I was ten years old in 1980 when I first saw Terry Fox. Our family was one that paid attention to the national news. I grew up in a time when you could count the number of television networks on one hand, and the newspaper I read was made of paper, the only option. As soon as I heard Terry’s story, on April 12th, 1980, I was inspired, and I was added to what would become a long list of his supporters, admirers, and those who called him their hero. Every morning and evening, I was filled with that hope that Terry would have a good run each day, that more and more Canadians would learn his story, and lots of funds would be raised to make his dream, a world without cancer, come true. Terry is my hero still today. In tough times, I sometimes imagine the sound of his steps, that sound we can all identify if we hear it with our eyes closed, and I remind myself of how tenacious he was, how determined, how stubborn, how tough. Imagining that sound always makes me think I can get through anything. Now, almost four decades later, I am a mother, a wife, a teacher, a daughter, a friend.

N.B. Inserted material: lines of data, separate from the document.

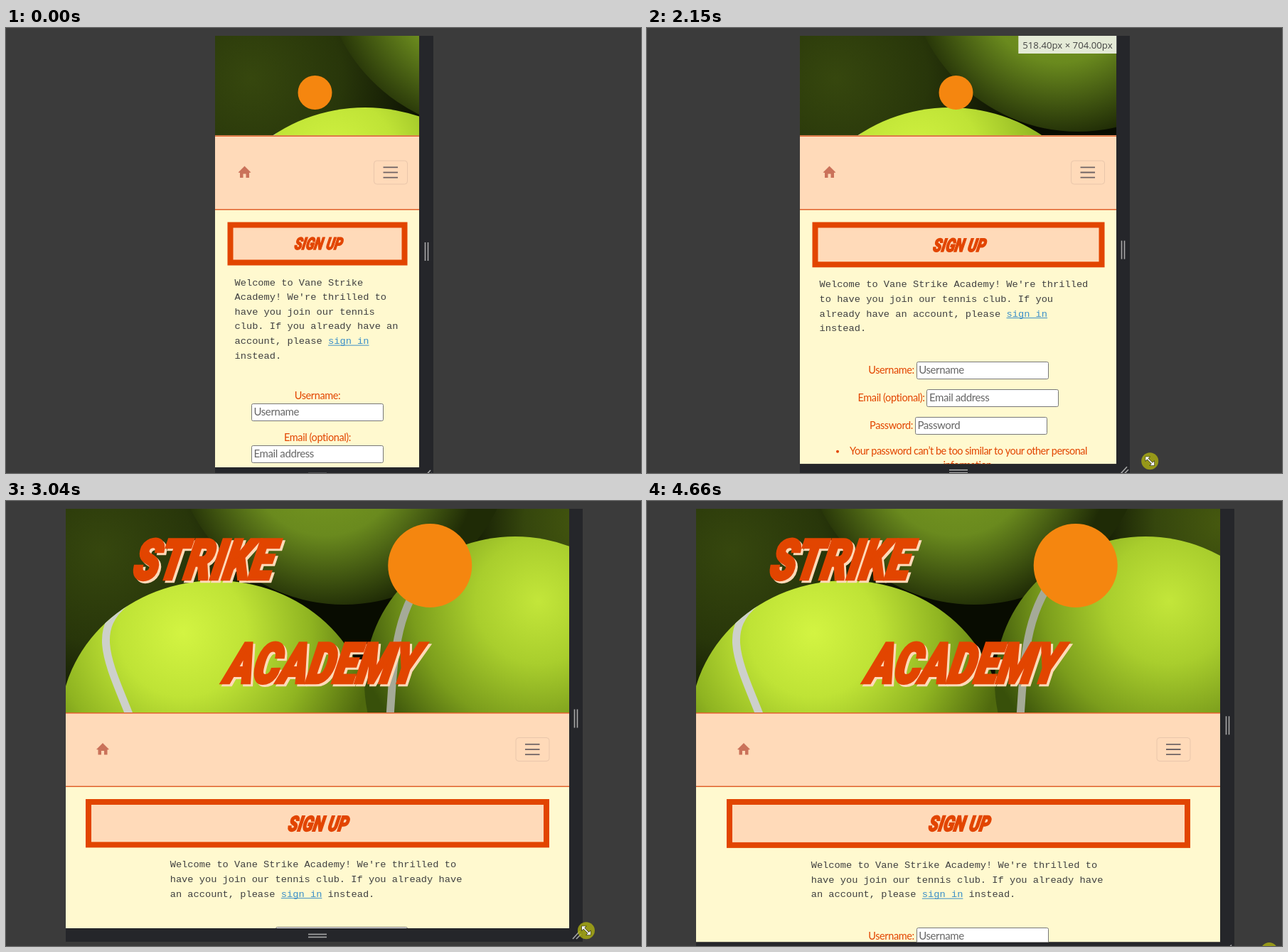
An HTML page with a canvas for the animation above (4.72 s loop, 893 by 627 pixels).

```html
<!DOCTYPE html>
<html lang="en">
<head>
<meta charset="utf-8">
<title>Responsive sign-up page</title>
<style>
  html, body { margin: 0; width: 100%; height: 100%; overflow: hidden; background: #3b3b3b; }
  canvas { display: block; width: 893px; height: 627px; }
</style>
</head>
<body>
<canvas id="stage"></canvas>
<script>
const W = 893, H = 627, LOOP = 4720, TOP = 11, MID = 438, ZOOM = 0.857;
const FIRE = '#e24500', PEACH = '#ffdab9', CREAM = '#fff9cf', BAR = '#25262a', LINK = '#3b8fc8';
const MONO = '13.7px "Liberation Mono", monospace', CHAR = 8.22, LINE = 20.65;
const LABEL = '14.5px Lato, sans-serif', FIELD = '15px Lato, sans-serif';
const SIGN_IN = 'sign\u00a0in';
const WELCOME = `Welcome to Vane Strike Academy! We're thrilled to have you join our tennis club. If you already have an account, please ${SIGN_IN} instead.`;
const FIELDS = [['Username:', 'Username'], ['Email (optional):', 'Email address'], ['Password:', 'Password']];
const RULES = [
  'Your password can’t be too similar to your other personal information.',
  'Your password must contain at least 8 characters.',
  'Your password can’t be a commonly used password.'
];

const canvas = document.getElementById('stage');
const ctx = canvas.getContext('2d');
const dpr = window.devicePixelRatio || 1;
canvas.width = W * dpr;
canvas.height = H * dpr;

// ---- Motion ----
const within = (t, a, b) => t >= a && t < b;
const ramp = (t, a, b) => Math.min(1, Math.max(0, (t - a) / (b - a)));
const slowing = p => p * (1 + 0.315 * (1 - p));

// A slow start, one long pull, a second pull, then a small step back
const pageHalf = t => 143.5 + 6.2 * ramp(t, 1220, 1820)
  + 204.3 * slowing(ramp(t, 1820, 2960))
  + 18.5 * slowing(ramp(t, 3180, 3560)) - 4 * ramp(t, 3780, 4100);

// The frame runs ahead of the page in the middle of the long pull
const frameHalf = t => pageHalf(t) + 41 * Math.sin(Math.PI * ramp(t, 2250, 2610));

const pageBottom = t => 619 - 17 * ramp(t, 1820, 3000)
  + 23 * ramp(t, 3180, 3560) - 3.5 * ramp(t, 3780, 4100);

const isDragging = t => within(t, 1220, 3640) || within(t, 3780, 4060);
const isSizing = t => within(t, 1220, 2960) || within(t, 3180, 3640) || within(t, 3780, 4100);

// Pointer stops: time, x, y
const STOPS = [
  [130, 663, 302], [640, 587, 585], [870, 586, 602], [1220, 603, 616], [1820, 628, 614],
  [2430, 774, 607], [3000, 816, 605], [3710, 815, 611], [4190, 866, 590], [4600, 875, 634]
];

function pointer(t) {
  const i = Math.max(1, STOPS.findIndex(s => s[0] > t));
  if (t >= STOPS.at(-1)[0]) return STOPS.at(-1).slice(1);
  const [a, b] = [STOPS[i - 1], STOPS[i]];
  const p = ramp(t, a[0], b[0]);
  return [1, 2].map(k => a[k] + (b[k] - a[k]) * p);
}

// ---- Drawing helpers ----
function rect(x, y, w, h, color) {
  ctx.fillStyle = color;
  ctx.fillRect(x, y, w, h);
}

function line(x1, y1, x2, y2, color, width) {
  ctx.strokeStyle = color;
  ctx.lineWidth = width;
  ctx.beginPath();
  ctx.moveTo(x1, y1);
  ctx.lineTo(x2, y2);
  ctx.stroke();
}

function oval(x, y, rx, ry, fill) {
  ctx.fillStyle = fill;
  ctx.beginPath();
  ctx.ellipse(x, y, rx, ry, 0, 0, Math.PI * 2);
  ctx.fill();
}

function roundBox(x, y, w, h, r, border, fill) {
  ctx.beginPath();
  ctx.roundRect(x, y, w, h, r);
  if (fill) {
    ctx.fillStyle = fill;
    ctx.fill();
  }
  ctx.strokeStyle = border;
  ctx.lineWidth = 1;
  ctx.stroke();
}

function shape(x, y, points) {
  ctx.beginPath();
  points.forEach(([dx, dy]) => ctx.lineTo(x + dx, y + dy));
  ctx.closePath();
}

function glow(x, y, r, ...colors) {
  const g = ctx.createRadialGradient(x, y, 0, x, y, r);
  colors.forEach((c, i) => g.addColorStop(i / (colors.length - 1), c));
  return g;
}

function setFont(font, spacing) {
  ctx.font = font;
  ctx.letterSpacing = spacing + 'px';
}

function text(str, x, y, font, color, spacing = 0, align = 'left') {
  setFont(font, spacing);
  ctx.textAlign = align;
  ctx.fillStyle = color;
  ctx.fillText(str, x, y);
}

function wrap(str, fits) {
  const lines = [''];
  for (const word of str.split(' ')) {
    const last = lines.at(-1);
    const longer = last ? last + ' ' + word : word;
    if (!last || fits(longer)) lines[lines.length - 1] = longer;
    else lines.push(word);
  }
  return lines;
}

// Heavy slanted lettering, centred on (x, y)
function display(str, x, y, size, shadow = 0) {
  const put = (dx, color) => {
    ctx.save();
    ctx.transform(0.76, 0, -0.2, 1, x + dx, y + dx);
    ctx.strokeStyle = color;
    ctx.lineWidth = size * 0.06;
    text(str, 0, size * 0.356, `italic 900 ${size}px Roboto, sans-serif`, color, 0, 'center');
    ctx.strokeText(str, 0, size * 0.356);
    ctx.restore();
  };
  if (shadow) put(shadow, PEACH);
  put(0, FIRE);
}

// ---- Page ----
function ball(x, y, rx, ry, fill, seam) {
  oval(x, y, rx, ry, fill);
  if (!seam) return;
  ctx.save();
  ctx.clip();
  ctx.strokeStyle = seam.color;
  ctx.lineWidth = 11;
  ctx.beginPath();
  ctx.moveTo(...seam.from);
  ctx.bezierCurveTo(...seam.curve);
  ctx.stroke();
  ctx.restore();
}

function photo(x, w, h) {
  ctx.save();
  ctx.beginPath();
  ctx.rect(x, TOP, w, h);
  ctx.clip();
  ctx.translate(x, TOP);
  rect(0, 0, w, h, '#080c01');
  ball(60, 60, 270, 240, glow(50, 60, 260, '#36470e', '#28360a', '#080c01'));
  ball(740, -10, 190, 190, glow(740, 20, 190, '#46590f', '#35460d', '#0c1202'));
  ball(391, -115, 243, 250, glow(365, -70, 215, '#7a9c22', '#6a8a1e', '#1f2b06'));
  ball(211, 304, 219, 203, glow(165, 175, 270, '#d3f442', '#bfe336', '#8fb421', '#4f690e'),
    { color: '#cdd0cb', from: [84, 132], curve: [34, 172, 62, 220, 90, 292] });
  ball(632, 245, 212, 206, glow(665, 130, 265, '#c3e63a', '#a9ce2d', '#7b9d1c', '#38500a'),
    { color: '#a5aa98', from: [512, 85], curve: [462, 145, 462, 210, 456, 292] });
  ctx.restore();
}

function nav(x0, x1, y) {
  ctx.fillStyle = '#ca725a';
  shape(x0 + 24, y, [[0, -9], [9, 0], [6.5, 0.5], [6.5, 7.5], [2, 7.5], [2, 2], [-2, 2], [-2, 7.5], [-6.5, 7.5], [-6.5, 0.5], [-9, 0]]);
  ctx.fill();
  roundBox(x1 - 47, y - 16.5, 47, 33, 4, '#e9c6ab');
  for (let i = -1; i <= 1; i++) line(x1 - 34, y + i * 7.2, x1 - 13.5, y + i * 7.2, '#6f6465', 1.8);
}

// Returns the y of the last line
function paragraph(x, width, y) {
  const lines = wrap(WELCOME, s => s.length * CHAR <= width);
  lines.forEach((str, i) => {
    const ly = y + i * LINE + 4.5;
    const [before, after] = str.split(SIGN_IN);
    text(before, x, ly, MONO, '#404040');
    if (after === undefined) return;
    const lx = x + before.length * CHAR, end = lx + SIGN_IN.length * CHAR;
    text(SIGN_IN, lx, ly, MONO, LINK);
    line(lx, ly + 2, end, ly + 2, LINK, 1);
    text(after, end, ly, MONO, '#404040');
  });
  return y + (lines.length - 1) * LINE;
}

function input(x, y, hint) {
  roundBox(Math.round(x) + 0.5, Math.round(y) - 11.5, 185, 24, 2, '#777', '#fff');
  text(hint, x + 3.5, y + 5.5, FIELD, '#666', -0.4);
}

function form(left, inner, lastLine) {
  let y = lastLine + 59;
  for (const [label, hint] of FIELDS) {
    setFont(LABEL, -0.4);
    const total = ctx.measureText(label).width + 189;
    if (total > inner) {
      text(label, MID, y + 3, LABEL, FIRE, -0.4, 'center');
      input(MID - 93, y + 20.5, hint);
      y += 59;
    } else {
      text(label, MID - total / 2, y + 5, LABEL, FIRE, -0.4);
      input(MID + total / 2 - 186, y, hint);
      y += 39;
    }
  }
  y -= 3;
  for (const rule of RULES) {
    setFont(LABEL, -0.5);
    oval(left + 53, y + 1, 2, 2, FIRE);
    for (const str of wrap(rule, s => ctx.measureText(s).width <= inner - 27)) {
      text(str, MID + 14, y + 5, LABEL, FIRE, -0.5, 'center');
      y += LINE;
    }
  }
}

function page(half, bottom) {
  const x = Math.floor(MID - half), w = Math.round(half * 2), css = w / ZOOM;
  const large = css >= 768;
  const head = large ? 287 : 140.5, y0 = TOP + head;
  const boxW = large ? 652 : w - 34;
  const x0 = MID - boxW / 2, x1 = MID + boxW / 2;

  ctx.save();
  ctx.beginPath();
  ctx.rect(x, TOP, w, bottom - TOP);
  ctx.clip();
  rect(x, TOP, w, bottom - TOP, CREAM);
  photo(x, w, head);
  if (large) {
    display('STRIKE', MID - w * 0.2225, 82, 78, 3);
    display('ACADEMY', MID + 9, 228, 78, 3);
    oval(MID + w * 0.2235, 91, 59, 59, '#f5860f');
  } else {
    if (css >= 576) {
      display('STRIKE', MID - boxW / 3 + 8, 53, 39, 2);
      display('ACADEMY', MID + boxW / 3 + 4, 53, 39, 2);
    }
    oval(434.5, 91, 24, 24, '#f5860f');
  }

  rect(x, y0, w, 105, PEACH);
  rect(x, y0, w, 1.5, '#e0622c');
  rect(x, y0 + 103.5, w, 1.5, '#e0622c');
  nav(x0, x1, y0 + 52);

  const grow = Math.max(0, w - 287);
  const boxH = 61 + grow * 0.0175, by = y0 + 122;
  rect(x0, by, boxW, boxH, FIRE);
  rect(x0 + 8, by + 8, boxW - 16, boxH - 16, PEACH);
  display('SIGN UP', MID + 2, by + boxH / 2, 23.5 * (1 + grow * 0.00062));

  const inner = (large ? boxW * 2 / 3 : boxW) - 20;
  const last = paragraph(MID - inner / 2, inner, by + boxH + 23.5);
  form(x, inner, last);
  ctx.restore();
}

// ---- Resizable frame ----
function frame(half, bottom, hot) {
  const l = Math.floor(MID - half), r = Math.round(MID + half);
  const color = hot ? '#4a4a4a' : BAR, grip = '#a9a9a9';
  rect(l, TOP, r - l, bottom - TOP, '#272727');
  rect(r, TOP, 19, bottom - TOP + 19, color);
  rect(l, bottom, r - l, 19, color);
  const my = (TOP + bottom) / 2;
  for (const d of [7.5, 11.5]) line(r + d, my - 13, r + d, my + 13, grip, 1.6);
  for (const d of [8.5, 12.5]) line(425, bottom + d, 451, bottom + d, grip, 1.6);
  line(r + 5, bottom + 15, r + 15, bottom + 4, grip, 1.6);
  line(r + 10, bottom + 15, r + 17, bottom + 8, grip, 1.6);
}

function sizeTag(half, bottom) {
  const r = MID + half;
  const px = v => (Math.round(v / ZOOM / 0.8) * 0.8).toFixed(2) + 'px';
  rect(r - 138, TOP, 138, 25, 'rgba(255,255,255,0.82)');
  text(`${px(half * 2)} × ${px(bottom - TOP)}`, r - 132, 28.5, '13.2px "Open Sans", sans-serif', '#444');
}

// ---- Pointer ----
function outlined() {
  ctx.strokeStyle = '#1a1a1a';
  ctx.lineWidth = 1;
  ctx.stroke();
  ctx.fillStyle = '#fff';
  ctx.fill();
}

function resizeCursor(x, y, angle) {
  const side = [[8.5, 0], [4.5, 4], [4.5, 0.8]];
  const half = [[4.5, -0.8], [4.5, -4], ...side];
  ctx.save();
  ctx.translate(x, y);
  ctx.rotate(angle);
  shape(0, 0, [...half, ...half.map(([a, b]) => [-a, -b])]);
  outlined();
  ctx.restore();
}

function arrowCursor(x, y) {
  shape(x, y, [[0, 0], [0, 16], [4, 12.5], [6.5, 18], [9, 17], [6.5, 11.5], [11.5, 11.5]]);
  outlined();
}

function cursor(t) {
  if (t < 130) return;
  const [x, y] = pointer(t);
  if (isDragging(t) || t >= 4640) oval(x, y, 12, 12, 'rgba(176,178,16,0.78)');
  if (within(t, 640, 950)) resizeCursor(x, y, 0);
  else if (within(t, 950, 4060)) resizeCursor(x, y, Math.PI / 4);
  else if (t < 4600) arrowCursor(x, y);
}

function draw(t) {
  const half = pageHalf(t), bottom = pageBottom(t);
  ctx.setTransform(dpr, 0, 0, dpr, 0, 0);
  rect(0, 0, W, H, '#3b3b3b');
  frame(frameHalf(t), bottom, within(t, 1000, 1960));
  page(half, bottom);
  if (isSizing(t)) sizeTag(half, bottom);
  // Area uncovered before the page has repainted
  if (within(t, 1780, 1890)) rect(MID + half - 9, TOP, 9, 246, CREAM);
  cursor(t);
}

function tick(now) {
  draw(now % LOOP);
  requestAnimationFrame(tick);
}
requestAnimationFrame(tick);
</script>
</body>
</html>
```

Like many Canadians, I’ve lost way too many people to cancer, including my best friend. I work hard to teach those young Canadians who pass through classrooms in front of me Terry’s story. Each year, I wipe tears from my eyes as we watch footage in school of the 143 days Terry was on the road. I teach our sons to keep Terry in their hearts. I feel privileged to be a volunteer with the Terry Fox Foundation. Every story I read, see, and hear shows what an impact Terry has had on Canada and on the world. Let’s all keep sharing our stories so we can remember this remarkable Canadian, and so that someday we can together, always guided by his spirit, achieve Terry’s dream: A world without cancer.